5. Better participation of AD patients in research programmes focused on deeper understanding of genetics, biomarkers, pathophysiology and the risk factors of AD in MENA countries, and better enrolment of AD patients in clinical trials evaluating new drugs for AD. Such programmes and trials may yield novel pharmacotherapies with added clinical benefits for AD patients in MENA countries.
To combat AD in MENA countries, all stakeholders should work together to remove the social stigma associated with AD, offer unconditional support to AD patients, increase public awareness of the disease, implement healthy lifestyles, and invest public and private funds in clinical research and long-term health services for AD patients. These proposals, if implemented, should help patients inflicted with this serious disease to live out their golden years in a dignified and respectable manner - which should be a common goal for both the citizens and governments of MENA countries.
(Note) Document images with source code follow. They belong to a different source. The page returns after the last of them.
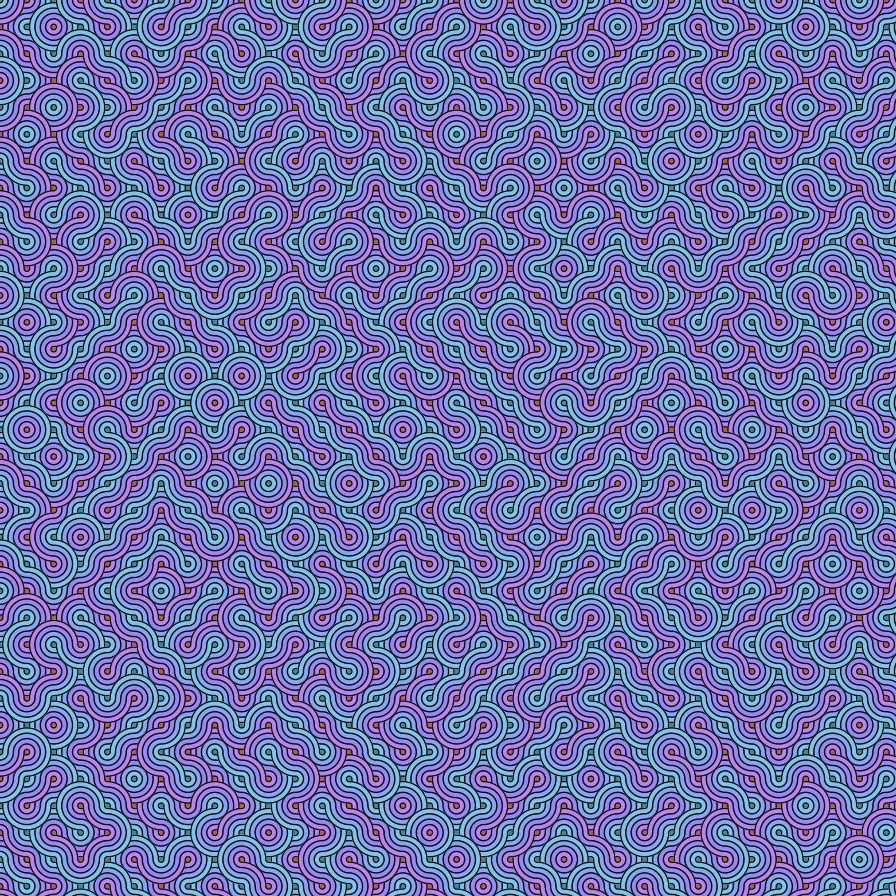
Write a Shadertoy shader that draws this pattern.

```glsl
// Overlapping Truchet arcs: four outlined colour strands winding over a square grid.

const float CELLS = 33.36;         // grid cells across the canvas
const float STRAND_START = 0.1;    // first strand edge, in cells from an even vertex
const float STRAND_WIDTH = 0.2;    // width of each of the four strands
const float LINE_HALF = 0.027;     // half width of the outlines
const vec3 INK = vec3(0.05, 0.05, 0.09);
const vec3 CYAN = vec3(0.51, 0.77, 0.90);
const vec3 BLUE = vec3(0.54, 0.65, 0.94);
const vec3 VIOLET = vec3(0.59, 0.54, 0.95);
const vec3 PURPLE = vec3(0.72, 0.52, 0.91);
const vec3 TEAL_GROUND = vec3(0.29, 0.51, 0.57);
const vec3 BROWN_GROUND = vec3(0.63, 0.40, 0.26);

float hash(vec2 p) {
    vec3 q = fract(vec3(p.xyx) * 0.1031);
    q += dot(q, q.yzx + 33.33);
    return fract((q.x + q.y) * q.z);
}

// 0 at even grid vertices, 1 at odd ones
float parity(vec2 vertex) {
    return mod(vertex.x + vertex.y, 2.0);
}

vec3 strandColour(float index) {
    if (index < 1.0) return CYAN;
    if (index < 2.0) return BLUE;
    if (index < 3.0) return VIOLET;
    return PURPLE;
}

// Lays the quarter ring of four strands around one vertex over the ground
vec3 layArc(vec3 ground, vec2 p, vec2 vertex, float pixel) {
    float radius = length(p - vertex);
    float across = mix(radius, 1.0 - radius, parity(vertex));
    float s = (across - STRAND_START) / STRAND_WIDTH;

    float lineDistance = abs(s - clamp(round(s), 0.0, 4.0)) * STRAND_WIDTH;
    float ink = 1.0 - smoothstep(-0.6, 0.6, (lineDistance - LINE_HALF) / pixel);
    vec3 colour = mix(strandColour(clamp(s, 0.0, 3.99)), INK, ink);

    float outside = (abs(s - 2.0) - 2.0) * STRAND_WIDTH - LINE_HALF;
    return mix(colour, ground, smoothstep(-0.6, 0.6, outside / pixel));
}

void mainImage(out vec4 fragColor, in vec2 fragCoord) {
    float pixel = CELLS / iResolution.y;
    vec2 p = vec2(fragCoord.x, iResolution.y - fragCoord.y) * pixel;
    vec2 cell = floor(p);

    // Pick one diagonal pair of corners, then which of the two lies on top
    float flip = step(0.5, hash(cell + 17.0));
    vec2 under = cell + vec2(flip, 0.0);
    vec2 over = cell + vec2(1.0 - flip, 1.0);
    if (hash(cell + 91.0) < 0.5) {
        vec2 swapped = under;
        under = over;
        over = swapped;
    }

    // Ground shows at the vertices, then the two arcs cover it
    vec3 colour = mix(TEAL_GROUND, BROWN_GROUND, parity(floor(p + 0.5)));
    colour = layArc(colour, p, under, pixel);
    colour = layArc(colour, p, over, pixel);
    fragColor = vec4(colour, 1.0);
}
```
This article is part of a series on Alzheimer's from the World Economic Forum's Global Future Council on Neurotechnologies and Brain Science.